Skip to main content
U.S. flag

An official website of the United States government

Dot gov

The .gov means it's official.
Federal government websites often end in .gov or .mil. Before sharing sensitive information, make sure you're on a federal government site.

Https

The site is secure.
The https:// ensures that you are connecting to the official website and that any information you provide is encrypted and transmitted securely.

The Centers for Medicare & Medicaid Services Did Not Identify and Report Potential Antideficiency Act Violations for 12 Contracts Used To Establish the Federal Marketplace Under the Affordable Care Act

Why OIG Did This Review

A 2008 HHS review of its acquisition process concluded that HHS components, including the Centers for Medicare & Medicaid Services (CMS), did not always obligate and expend funds in compliance with Federal requirements. As a result, in July 2011, HHS reported a department-wide Antideficiency Act violation totaling more than $1.4 billion. These previously identified deficiencies, combined with issues with the October 2013 launch of the Federal marketplace, raised concerns about CMS's management and oversight of contracts awarded in whole or in part for the support of the Federal marketplace. CMS relies extensively on contractors to operate many of its healthcare programs, including the Federal marketplace.

Our objective was to determine whether CMS obligated and expended funds for its Federal marketplace contracts in compliance with appropriations law and Federal requirements.

How OIG Did This Review

We reviewed 74 contracts that CMS identified as having been awarded for the development, implementation, and operation of the Federal marketplace. We reviewed these contracts to identify their funding sources and determine whether their obligations and expenditures from March 23, 2010, through October 31, 2015, were made in accordance with funding source and other legal requirements.

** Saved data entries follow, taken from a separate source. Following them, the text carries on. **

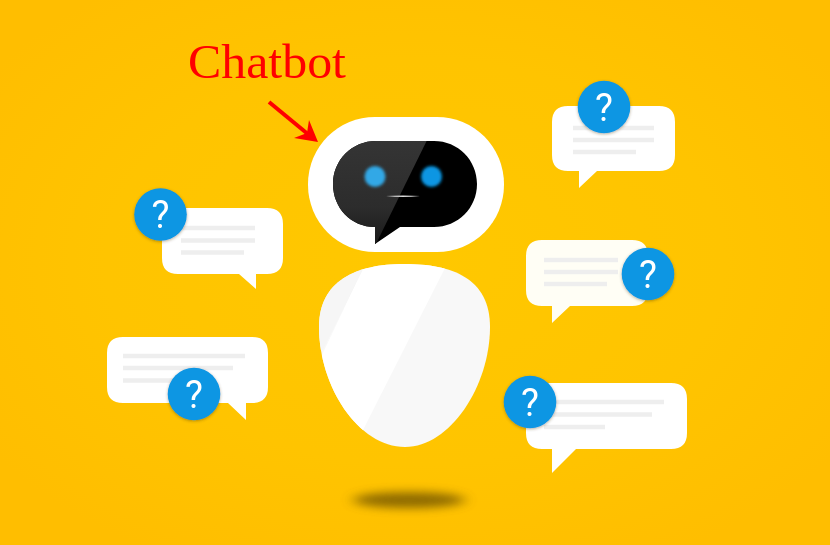
<!DOCTYPE html>
<html lang="en">
<head>
<meta charset="utf-8">
<title>Chatbot</title>
<style>
:root {
  --yellow: #ffc400;
  --yellow-edge: #ffbe00;
  --white: #fff;
  --cream: #fffef5;
  --line: #eee;
  --blue: #0796e3;
  --blue-light: #30a8e6;
  --black: #000;
  --red: #f00;
}
html, body { margin: 0; overflow: hidden; }
body { width: 830px; height: 545px; background: var(--yellow); }
svg { display: block; }
.bubble { fill: var(--white); }
.bubble-cream { fill: var(--cream); }
.lines { stroke: var(--line); stroke-width: 4.6; fill: none; }
.badge { fill: var(--blue); filter: url(#badge-shadow); }
.mark { font: 400 38px Roboto, Inter, sans-serif; fill: var(--white); text-anchor: middle; }
.label { font: 400 49px "Liberation Serif", "Noto Serif", serif; fill: var(--red); }
</style>
</head>
<body>
<svg width="830" height="545" viewBox="0 0 830 545" role="img" aria-label="Chatbot robot surrounded by question bubbles">
  <defs>
    <radialGradient id="backdrop" cx="50%" cy="48%" r="62%">
      <stop offset="0" stop-color="#ffc800"/>
      <stop offset=".6" stop-color="#ffc400"/>
      <stop offset="1" stop-color="#ffbe00"/>
    </radialGradient>
    <filter id="floor-blur" x="-30%" y="-120%" width="160%" height="340%"><feGaussianBlur stdDeviation="7 5"/></filter>
    <filter id="eye-blur" x="-50%" y="-50%" width="200%" height="200%"><feGaussianBlur stdDeviation="1.5"/></filter>
    <filter id="badge-shadow" x="-30%" y="-30%" width="160%" height="160%">
      <feDropShadow dx="0" dy="1" stdDeviation="1.5" flood-color="#4a3b00" flood-opacity=".4"/>
    </filter>
    <path id="face-shape" d="M376 141H434C458 141 477 160 477 184S458 227 434 227H400L375 244V227C351 227 333 208 333 184S352 141 376 141Z"/>
    <path id="body-shape" d="M404 264C452 264 490 278 490 327C490 386 450 447 405 447C358 447 319 386 319 327C319 281 356 264 404 264Z"/>
    <clipPath id="face-clip"><use href="#face-shape"/></clipPath>
    <clipPath id="body-clip"><use href="#body-shape"/></clipPath>
    <linearGradient id="face-gloss" x1="0" y1="0" x2="0" y2="1">
      <stop offset="0" stop-color="#363636"/>
      <stop offset=".65" stop-color="#2c2c2c"/>
      <stop offset="1" stop-color="#161616"/>
    </linearGradient>
    <g id="question">
      <circle class="badge" r="26.3"/>
      <text class="mark" y="13.5">?</text>
    </g>
  </defs>

  <rect width="830" height="545" fill="url(#backdrop)"/>

  <g id="robot">
    <ellipse cx="409" cy="500" rx="56" ry="8" fill="#7a5c00" opacity=".85" filter="url(#floor-blur)"/>
    <rect x="308" y="117" width="196" height="135" rx="67" fill="var(--white)"/>
    <use href="#face-shape" fill="var(--black)"/>
    <path d="M320 130H432L373 250H320Z" fill="url(#face-gloss)" clip-path="url(#face-clip)"/>
    <g filter="url(#eye-blur)">
      <circle cx="375" cy="176.5" r="10.5" fill="var(--blue-light)"/>
      <circle cx="431.500" cy="176.500" r="10.500" fill="var(--blue)"/>
    </g>
    <path d="M386 196Q403 195 420 196Q403 198 386 196Z" fill="#ddd"/>
    <use href="#body-shape" fill="#f8f8f8"/>
    <path d="M367 260H449L362 432L312 376Z" fill="var(--white)" clip-path="url(#body-clip)"/>
    <path d="M310 255H370L323 350H310Z" fill="#f6f6f6" clip-path="url(#body-clip)"/>
  </g>

  <g id="bubble-top-right">
    <path class="bubble" d="M568 106H659Q675 106 675 122V155Q675 171 659 171H597L579 188V171H568Q552 171 552 155V122Q552 106 568 106Z"/>
    <path class="lines" d="M573 128H654M573 140H654M573 152H636"/>
    <use href="#question" x="604" y="107"/>
  </g>

  <g id="bubble-middle-right">
    <path class="bubble-cream" d="M542 240H632Q648 240 648 256V290Q648 306 632 306H570L552 323V306H542Q526 306 526 290V256Q526 240 542 240Z"/>
    <path class="lines" d="M544 260H618M544 272H618M544 284H607"/>
    <use href="#question" x="648" y="274"/>
  </g>

  <g id="bubble-bottom-right">
    <path class="bubble" d="M542 383H671Q687 383 687 399V433Q687 449 671 449H576L552 473V449H542Q526 449 526 433V399Q526 383 542 383Z"/>
    <path class="lines" d="M544 402H664M544 414.500H652M544 427H605"/>
    <use href="#question" x="530" y="402"/>
  </g>

  <g id="bubble-top-left">
    <path class="bubble" d="M178 208H267Q283 208 283 224V258Q283 274 267 274H256V289L239 274H178Q162 274 162 258V224Q162 208 178 208Z"/>
    <path class="lines" d="M181 228H255M181 240.500H255M181 252.500H244"/>
    <use href="#question" x="160.500" y="214.500"/>
  </g>

  <g id="bubble-bottom-left">
    <path class="bubble" d="M123 337H252Q268 337 268 353V387Q268 403 252 403H246V420L228 403H123Q107 403 107 387V353Q107 337 123 337Z"/>
    <path class="lines" d="M123 356H245M123 368H233M123 380.500H186"/>
    <use href="#question" x="194" y="394"/>
  </g>

  <g id="callout">
    <text class="label" x="188" y="78" textLength="158" lengthAdjust="spacingAndGlyphs">Chatbot</text>
    <path d="M269 102L309 135" stroke="var(--red)" stroke-width="4" fill="none"/>
    <path d="M318 142L309 120L307 133L294 138Z" fill="var(--red)"/>
  </g>
</svg>
</body>
</html>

What OIG Found

CMS correctly obligated and expended funds for 62 of the 74 contracts we reviewed. For the remaining 12 contracts, CMS did not obligate and expend funds in compliance with applicable laws and requirements. For instance, CMS did not always obligate funds in accordance with the bona fide needs rule. Under this rule, a fiscal year appropriation may be obligated only to meet a bona fide, or legitimate, need arising in, or in some cases arising before but continuing to exist in, the appropriation's period of availability. CMS did not meet this rule because it obligated the wrong fiscal year's funds to contract modifications. In addition, CMS did not meet rules governing expenditures because it paid some contract invoices with fiscal year funds that were not available at the time the billed work was performed. CMS's accounting system, the Healthcare Integrated General Ledger Accounting System (HIGLAS), did not ensure that expenditures were matched to obligations with an appropriate period of availability.

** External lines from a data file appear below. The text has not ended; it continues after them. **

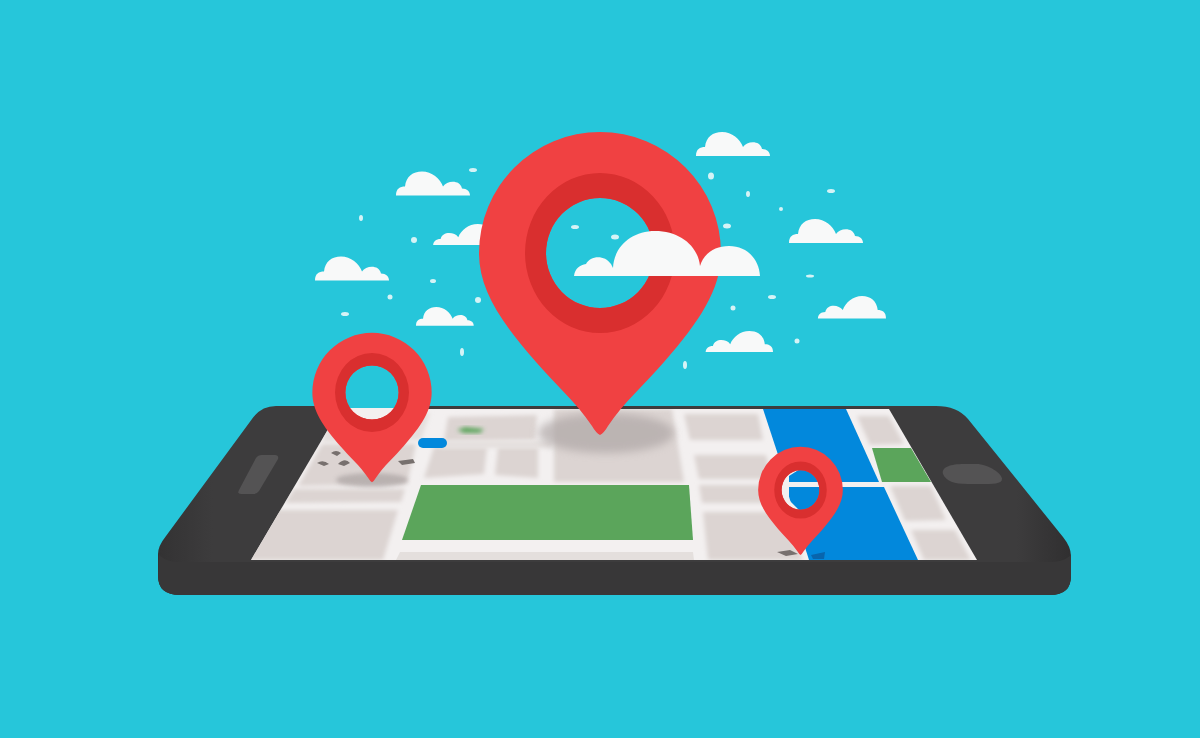
<!DOCTYPE html>
<html lang="en">
<head>
<meta charset="utf-8">
<title>Map pins on a phone</title>
<style>
:root {
  --sky: #26c6da;
  --pin: #f04142;
  --pin-ring: #d92f2f;
  --pin-rim: #e23c3c;
  --body: #3c3b3c;
  --body-front: #383738;
  --body-detail: #545354;
  --road: #f3f0f0;
  --block: #dcd4d2;
  --block-light: #e4dfdd;
  --park: #5ba55b;
  --water: #0288dc;
  --cloud: #f8f9f9;
}
html, body { margin: 0; height: 100%; overflow: hidden; background: var(--sky); }
svg { display: block; width: 1200px; height: 738px; }
.sky { fill: var(--sky); }
.pin-body { fill: var(--pin); fill-rule: evenodd; }
.pin-ring { fill: var(--pin-ring); fill-rule: evenodd; }
.body { fill: url(#body-shade); }
.front { fill: var(--body-front); }
.detail { fill: var(--body-detail); }
.road { fill: var(--road); }
.blocks { fill: var(--block); }
.blocks-light { fill: var(--block-light); }
.park { fill: var(--park); }
.water { fill: var(--water); }
.clouds { fill: var(--cloud); }
.flakes { fill: #d5f3f6; }
.shadow { fill: #aaa3a2; }
.marks { fill: #77706e; }
</style>
</head>
<body>
<svg viewBox="0 0 1200 738" role="img" aria-label="Red location pins standing on a phone that shows a map, with small clouds">
  <defs>
    <linearGradient id="body-shade">
      <stop offset="0" stop-color="#333233"/>
      <stop offset=".06" stop-color="#3d3c3d"/>
      <stop offset=".94" stop-color="#3d3c3d"/>
      <stop offset="1" stop-color="#302f30"/>
    </linearGradient>
    <filter id="soft" x="-20%" y="-20%" width="140%" height="140%"><feGaussianBlur stdDeviation="2"/></filter>
    <filter id="softer" x="-20%" y="-40%" width="140%" height="180%"><feGaussianBlur stdDeviation="4"/></filter>
    <clipPath id="screen"><polygon points="340,409 889,409 977,560 251,560"/></clipPath>
    <g id="pin">
      <path class="pin-body" d="M0 182Q-4 180-8 173C-24 149-46 130-64 109C-100 68-121 36-121 0A121 121 0 0 1 121 0C121 36 100 68 64 109C46 130 24 149 8 173Q4 180 0 182ZM-54 0A54 55 0 0 0 54 0A54 55 0 0 0-54 0Z"/>
      <path class="pin-ring" d="M-75 0A75 80 0 0 1 75 0A75 80 0 0 1-75 0ZM-54 0A54 55 0 0 0 54 0A54 55 0 0 0-54 0Z"/>
    </g>
    <path id="cloud" d="M0 24C0 17 4 15 9 15C10 5 17 0 26 0C36 0 44 7 47 15C51 9 64 8 66 17C71 17 74 20 74 24Z"/>
  </defs>

  <rect class="sky" width="1200" height="738"/>

  <g id="phone">
    <path class="body" d="M276 406H936Q957 406 968 419L1063 537Q1071 547 1071 556V576Q1071 595 1050 595H180Q158 595 158 576V554Q158 546 166 536L252 419Q261 406 276 406Z"/>
    <path class="front" d="M159 554Q164 562 182 562H1048Q1066 562 1071 554V576Q1071 595 1050 595H180Q158 595 158 576Z"/>
    <path class="detail" d="M256 458Q258 455 262 455H275Q279 455 278 459L259 491Q257 494 253 494H241Q237 494 239 490Z"/>
    <path class="detail" d="M943 474C941 467 951 464 964 464H976C989 464 1002 474 1002 479S992 484 981 484H968C954 484 946 481 943 474Z"/>
  </g>

  <g id="map" clip-path="url(#screen)">
    <rect class="road" x="240" y="405" width="750" height="160"/>
    <g class="blocks" filter="url(#soft)">
      <polygon points="322,444 416,444 407,484 298,486"/>
      <polygon points="294,489 405,489 401,502 285,503"/>
      <polygon points="274,510 398,510 383,560 245,560"/>
      <polygon points="448,417 537,415 535,440 444,441"/>
      <polygon points="434,447 487,447 484,474 424,478"/>
      <polygon points="498,447 538,447 538,478 495,475"/>
      <polygon points="554,409 672,409 684,482 554,482"/>
      <polygon points="684,414 758,414 763,440 690,440"/>
      <polygon points="694,455 766,455 772,479 699,479"/>
      <polygon points="699,485 772,485 775,503 702,503"/>
      <polygon points="703,512 778,512 803,560 708,560"/>
      <polygon points="857,416 889,416 904,444 870,445"/>
      <polygon points="890,486 931,486 946,520 905,521"/>
      <polygon points="911,530 955,530 971,560 924,560"/>
    </g>
    <g class="blocks-light" filter="url(#soft)">
      <polygon points="330,414 430,413 421,440 322,442"/>
      <polygon points="444,441 552,441 552,448 440,448"/>
    </g>
    <polygon class="park" points="421,485 689,485 693,540 402,540"/>
    <polygon class="blocks-light" points="400,552 693,552 694,560 396,560"/>
    <polygon class="water" points="763,409 846,409 879,482 787,482"/>
    <polygon class="water" points="786,487 884,487 918,560 809,560"/>
    <polygon class="park" points="872,448 911,448 931,482 882,482"/>
    <rect class="water" x="418" y="438" width="29" height="10" rx="5"/>
    <path class="park" d="M457 430L465 427L484 429L480 433H464Z" filter="url(#soft)"/>
    <ellipse class="shadow" cx="606" cy="433" rx="68" ry="20" opacity=".65" filter="url(#softer)"/>
    <ellipse class="shadow" cx="372" cy="480" rx="36" ry="7" opacity=".7" filter="url(#soft)"/>
    <g class="marks">
      <path d="M317 463Q323 459 329 464L324 466ZM331 453Q336 449 341 453L337 456ZM338 464Q345 457 350 463L344 466ZM398 461L413 459L415 463L402 465Z"/>
      <path d="M777 552L790 550L798 554L786 556Z"/>
    </g>
    <path d="M811 555L825 552L824 559H813Z" fill="#0865ad"/>
  </g>

  <g class="clouds">
    <use href="#cloud" x="396" y="171.5"/>
    <use href="#cloud" x="315" y="256.5"/>
    <use href="#cloud" x="696" y="132"/>
    <use href="#cloud" x="789" y="219"/>
    <use href="#cloud" transform="translate(416 307) scale(.78)"/>
    <use href="#cloud" transform="translate(886 296) scale(-.92 .94)"/>
    <use href="#cloud" transform="translate(773 331) scale(-.91 .88)"/>
    <use href="#cloud" transform="translate(502 224) scale(-.93 .88)"/>
  </g>

  <g class="flakes">
    <ellipse cx="473" cy="170" rx="4" ry="2"/>
    <ellipse cx="361" cy="218" rx="2" ry="3"/>
    <circle cx="414" cy="240" r="3"/>
    <ellipse cx="433" cy="281" rx="3" ry="2"/>
    <circle cx="390" cy="297" r="2.5"/>
    <ellipse cx="345" cy="314" rx="4" ry="2"/>
    <circle cx="478" cy="300" r="3"/>
    <ellipse cx="462" cy="352" rx="2" ry="4"/>
    <ellipse cx="711" cy="176" rx="3" ry="3.5"/>
    <ellipse cx="748" cy="194" rx="2" ry="3"/>
    <circle cx="781" cy="209" r="2"/>
    <ellipse cx="831" cy="191" rx="4" ry="2"/>
    <ellipse cx="727" cy="226" rx="4" ry="2.5"/>
    <ellipse cx="810" cy="276" rx="4" ry="1.5"/>
    <ellipse cx="772" cy="297" rx="4" ry="2"/>
    <circle cx="733" cy="308" r="2.5"/>
    <circle cx="797" cy="341" r="2.5"/>
    <ellipse cx="685" cy="365" rx="2" ry="4"/>
    <ellipse cx="575" cy="227" rx="4" ry="2"/>
    <ellipse cx="615" cy="237" rx="4" ry="2.5"/>
  </g>

  <g id="pins">
    <use href="#pin" transform="translate(600 253)"/>
    <path d="M346 403Q372 413 397 403Q391 419 372 420Q352 419 346 403Z" fill="#f3f0f0"/>
    <path d="M346 403Q372 413 397 403L395 400H348Z" fill="#333233"/>
    <path d="M344 392A27.5 28 0 0 1 400 392Q399 402 395 408H349Q344 402 344 392Z" fill="#26c6da"/>
    <use href="#pin" transform="translate(372 392.5) scale(.493)"/>
    <path d="M800 469Q781 472 781 491T800 511L789 500V476Z" fill="#f3f0f0"/>
    <use href="#pin" transform="translate(800.5 490) scale(.35 .357)"/>
  </g>

  <path class="clouds" id="front-cloud" d="M574 276C575 268 580 265 586 264C590 256 604 254 611 264L613 268C614 246 632 231 655 231C680 231 698 246 700 266C704 253 715 246 729 246C747 246 759 259 760 276Z"/>
</svg>
</body>
</html>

These errors resulted in potential, unreported Antideficiency Act obligation violations totaling $164.6 million ($155.9 million related to the Federal marketplace) and expenditure violations totaling $22.4 million ($18.3 million related to the Federal marketplace). In addition, for three contracts, CMS failed to record obligations totaling $2.9 million in a timely manner. Failure to record obligations in a timely manner can result in Antideficiency Act violations.

What OIG Recommends and CMS Comments

We recommend that CMS (1) correct the bona fide needs obligation violations totaling $164.6 million ($155.9 million related to the Federal marketplace) and, if CMS is unable to correct those violations, report the Antideficiency Act violations; (2) correct the bona fide needs expenditure violations totaling $22.4 million ($18.3 million related to the Federal marketplace) and, if CMS is unable to correct those violations, report the Antideficiency Act violations; (3) coordinate with HHS, in consultation with the Office of the General Counsel, to develop guidance and train Office of Financial Management personnel on the correct process to record obligations and expenditures to avoid potential Antideficiency Act violations; and (4) develop automated controls in HIGLAS to ensure that contract expenditures for each program year are paid using appropriate program-year obligations.

In written comments on our draft report, CMS did not specifically concur with our recommendations but described the actions it planned to take in response to those recommendations. CMS stated that in coordination with appropriate offices within HHS, they would examine the identified obligation and expenditure violations, make appropriate account adjustments and report any resulting reportable Antideficiency Act violations as necessary. Further CMS stated that in coordination with appropriate offices within HHS, they would develop additional guidance and provide training to personnel as appropriate once the contract obligation and expenditure violations identified by the OIG were examined. In response to the OIG's final recommendation, CMS stated that automated controls would be developed in HIGLAS as appropriate.

After receiving CMS's comments on our draft report, we made two revisions to the total value of the bona fide needs obligation violations. Our findings and recommendations, however, remain essentially unchanged.

Filed under: Centers for Medicare and Medicaid Services